> [Your task]:
Show all lines from the data that include the word "potted".

**** Supplied material ****

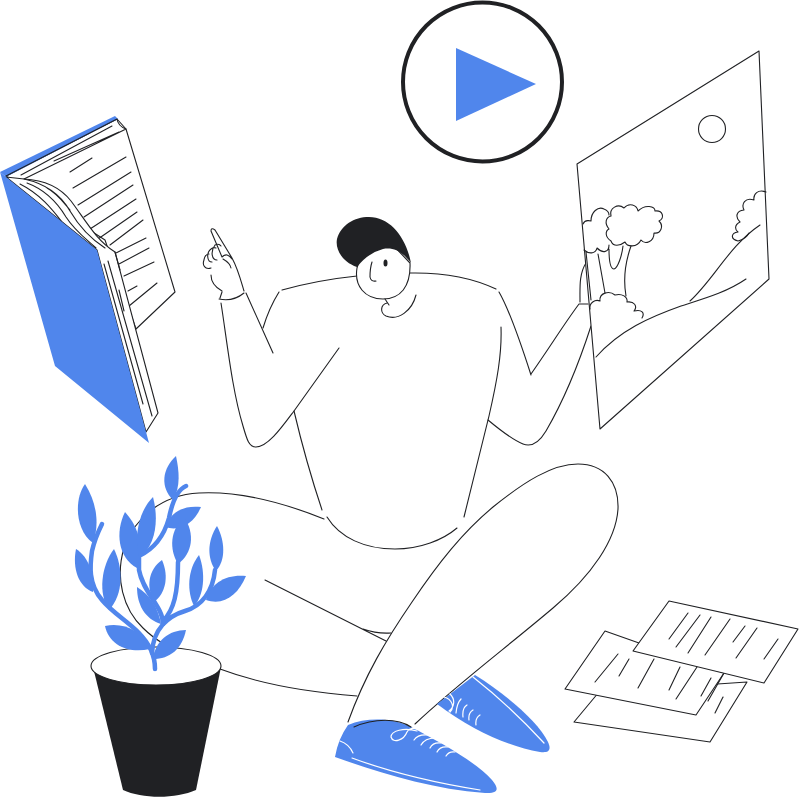
<!DOCTYPE html>
<html lang="en">
<head>
<meta charset="utf-8">
<title>Learning with different media</title>
<style>
:root { --blue: #5086ec; --ink: #202124; --paper: #fff; }
html, body { margin: 0; background: var(--paper); overflow: hidden; }
svg { display: block; width: 800px; height: 798px; }
.line { fill: none; stroke: var(--ink); stroke-width: 1.1; stroke-linecap: round; stroke-linejoin: round; }
.sheet { fill: var(--paper); stroke: var(--ink); stroke-width: 1.1; stroke-linejoin: round; }
.blue { fill: var(--blue); }
.ink { fill: var(--ink); }
.stem { fill: none; stroke: var(--blue); stroke-width: 4.5; stroke-linecap: round; stroke-linejoin: round; }
.lace { fill: none; stroke: var(--paper); stroke-width: 1.2; stroke-linecap: round; }
</style>
</head>
<body>
<svg viewBox="0 0 800 798" role="img" aria-label="A person sitting cross-legged between a book, a video button, a landscape picture, notes and a potted plant">

  <g id="play-button">
    <circle cx="482.500" cy="82" r="79.500" fill="none" stroke="var(--ink)" stroke-width="4"/>
    <polygon class="blue" points="456,48 536,84 456,121"/>
  </g>

  <g id="book">
    <polygon class="sheet" points="6,176 117,119 126,129 175,292 136,329 105,240"/>
    <polygon class="blue" points="0,172 115,116 118,119 6,177"/>
    <path class="line" d="M6 176 117 119Q118 126 126 129L24 179M21 175 112 126M54 161 119 132"/>
    <path class="line" d="M70 172 92 158M73 188 126 157M78 205 131 172M84 217 133 185M90 229 136 199M98 239 137 212M110 245 143 220M116 253 146 238M119 264 149 248M124 276 154 262M128 291 137 286M129 306 157 283"/>
    <path class="sheet" d="M6 177 24 179C44 180 60 187 71 201C86 221 96 240 115 252L158 413 146 432 97 250Z"/>
    <path class="line" d="M24 179C47 184 61 195 70 211C80 228 91 239 105 248M27 183C46 190 57 202 66 217C75 231 85 238 96 248M20 184C40 194 52 209 62 222C72 234 82 240 93 247M47 188C58 194 64 203 70 210M115 252 120 270M104 264 143 404M108 261 152 416M119 290 124 311"/>
    <polygon class="blue" points="0,172 6,177 97,250 149,443 55,366"/>
  </g>

  <g id="person">
    <g id="torso">
      <path class="line" d="M282 290Q318 280 357 276M410 273Q460 272 496 289M279 292Q269 308 263 328M501 327C502 354 497 381 489 416L464 517M294 411Q306 462 322 510M327 517C340 538 365 549 395 549C420 549 443 540 457 528"/>
    </g>
    <g id="pointing-arm">
      <path class="line" d="M273 353 246 293M221 303C227 341 232 390 243 426C247 440 249 447 256 447C268 447 282 427 294 411L339 348"/>
      <path class="line" d="M219 299Q233 302 244 293M222 292 220 298M244 291C241 281 238 269 232 258L215 230Q211 227 211 231L222 257M222 291C213 286 211 280 211 275M211 268C205 270 202 265 204 260Q205 254 209 254M212 262C207 262 206 253 211 249Q213 247 216 248M217 260C212 260 210 252 215 245Q219 243 221 246M222 257Q227 252 232 259M223 259Q230 263 231 268"/>
    </g>
    <g id="holding-arm">
      <path class="line" d="M499 292C510 311 522 347 531 375M531 374C550 347 564 324 579 304M488 420C500 430 513 440 523 444C533 448 540 441 546 431Q571 388 591 326M579 304H588M580 302C580 287 579 274 586 263"/>
    </g>
    <g id="head">
      <path class="sheet" d="M357 268C354 286 365 299 383 299C400 299 411 287 410 263L390 242 362 252Z"/>
      <path class="ink" d="M357 267C342 262 335 249 337 239C341 225 354 217 369 217C390 217 406 237 411 263C402 251 393 247 383 249Q368 253 357 267Z"/>
      <ellipse class="ink" cx="385.500" cy="263" rx="2" ry="3.500"/>
      <path class="line" d="M372 262Q370 268 370 277Q371 282 376 281M385 299 389 305M387 303C380 305 380 313 386 316C398 321 412 311 416 295"/>
    </g>
    <g id="legs">
      <path class="line" d="M324 519C282 502 238 491 199 493C162 495 135 517 124 548C115 578 123 609 143 628Q152 637 164 644M265 580 386 641M363 629Q377 634 391 633M220 669C260 684 306 692 357 696"/>
      <path class="line" d="M348 722C365 675 386 640 412 602C439 562 463 532 493 507C524 482 552 464 578 464C604 464 619 482 618 509C616 540 592 575 553 608C507 647 455 686 415 724"/>
    </g>
    <g id="back-shoe">
      <path class="blue" d="M475 675C504 693 538 721 548 742C552 751 548 753 540 752C508 746 473 731 437 704Z"/>
      <path class="lace" d="M473 677Q510 706 544 743M450 694C456 700 454 707 449 711M444 697C452 699 455 707 450 712M456 713Q457 703 461 699M463 717Q462 708 467 705M469 720Q468 713 473 710M476 725Q475 718 480 715"/>
    </g>
    <g id="front-shoe">
      <path class="blue" d="M348 725C367 717 394 718 411 727C440 742 476 762 492 780C501 791 496 793 485 793C431 789 380 773 335 757Q338 739 348 725Z"/>
      <path class="line" d="M354 727C374 718 398 718 411 727"/>
      <path class="lace" d="M352 758C390 772 436 783 480 790M340 741Q349 744 353 753M417 731C404 727 391 731 391 737C393 744 404 740 407 732Q410 727 417 729M414 740Q418 734 428 735M421 745Q425 738 435 738M430 748Q433 742 441 743M437 752Q440 746 448 747M446 756Q449 751 455 752"/>
    </g>
  </g>

  <g id="landscape-picture">
    <polygon class="sheet" points="577,164 759,51 769,279 600,429"/>
    <circle class="line" cx="712" cy="129" r="13.500"/>
    <path class="line" d="M596 357C620 330 650 317 681 306C706 298 727 292 746 279M690 301C714 279 729 246 760 225"/>
    <path class="line" d="M766 192C758 189 753 194 754 200C745 197 741 204 744 210C736 211 735 217 740 222C734 225 735 230 738 232C731 233 730 239 738 241M738 241Q746 239 749 233"/>
    <path class="line" d="M583 224C585 219 591 221 591 221C591 212 598 206 604 209Q609 211 609 215M584 250C590 255 596 253 597 248C603 254 609 252 609 245M598 254 605 293M586 252 591 300M609 249C609 260 610 269 614 269C618 268 622 255 623 246M631 246C625 263 623 279 626 296"/>
    <path class="line" stroke-width="1.500" d="M611 241C605 237 605 231 609 229C604 223 606 217 611 216C609 208 618 203 624 208C629 202 637 205 638 211C645 204 655 206 655 211C663 210 665 218 659 221C664 226 661 234 654 233C654 242 645 245 641 240C637 248 627 247 625 242C620 246 613 247 611 241Z"/>
    <path class="line" d="M590 309C589 303 595 299 600 301C599 293 609 290 615 295C622 293 628 297 627 302C634 301 638 306 634 311C642 309 645 313 642 318"/>
  </g>

  <g id="notes">
    <polygon class="sheet" points="599,692 747,682 710,742 574,722"/>
    <path class="line" d="M723 697 715 713"/>
    <polygon class="sheet" points="605,631 724,673 696,715 565,689"/>
    <path class="line" d="M618 654 595 682M629 659 619 676M654 659 638 688M680 667 669 690M697 667 676 699M711 678 701 696M724 673 708 701"/>
    <polygon class="sheet" points="669,601 798,629 764,683 633,651"/>
    <path class="line" d="M688 613 669 639M700 615 676 647M711 617 688 653M730 619 705 655M745 626 733 642M757 628 736 658M778 639 764 659"/>
  </g>

  <g id="potted-plant">
    <path class="ink" d="M93 667 123 790C142 799 176 799 196 790L221 667Z"/>
    <ellipse class="sheet" cx="156" cy="666" rx="65" ry="19"/>
    <g id="stems" class="stem">
      <path d="M155 669Q155 659 151 650C140 627 117 618 102 600C88 584 90 565 92 551Q95 538 102 524"/>
      <path d="M152 653C153 629 168 616 185 611C202 606 213 591 215 570"/>
      <path d="M163 621C174 610 178 593 178 562"/>
      <path d="M163 624C163 606 143 593 139 570V556C154 549 164 536 169 518C172 503 177 490 186 486"/>
    </g>
    <g id="leaves" class="blue">
      <path d="M85 484C74 499 75 530 93 543C99 526 98 505 85 484Z"/>
      <path d="M76 549C72 569 79 587 93 592C94 574 89 557 76 549Z"/>
      <path d="M114 549C101 566 98 594 109 610C124 594 123 567 114 549Z"/>
      <path d="M125 512C115 532 118 558 137 568C144 548 139 527 125 512Z"/>
      <path d="M153 497C138 512 134 538 139 557C156 547 159 519 153 497Z"/>
      <path d="M176 456C162 469 160 487 173 500C181 487 179 470 176 456Z"/>
      <path d="M201 507C183 505 171 512 165 527C181 532 194 523 201 507Z"/>
      <path d="M184 517C170 530 169 549 178 564C193 553 195 533 184 517Z"/>
      <path d="M162 560C148 570 146 587 154 602C166 593 169 576 162 560Z"/>
      <path d="M137 587C137 605 145 619 161 624C158 607 150 595 137 587Z"/>
      <path d="M199 555C187 570 187 592 194 606C204 596 206 573 199 555Z"/>
      <path d="M217 526C207 541 207 559 216 571C226 560 225 541 217 526Z"/>
      <path d="M246 576C226 574 211 583 206 600C224 606 238 595 246 576Z"/>
      <path d="M105 626C109 645 128 654 150 649C142 631 124 622 105 626Z"/>
      <path d="M186 630C169 630 155 641 153 659C170 659 182 649 186 630Z"/>
    </g>
  </g>
</svg>
</body>
</html>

****

> [Your solution]:
<svg viewBox="0 0 800 798" role="img" aria-label="A person sitting cross-legged between a book, a video button, a landscape picture, notes and a potted plant">
  <g id="potted-plant">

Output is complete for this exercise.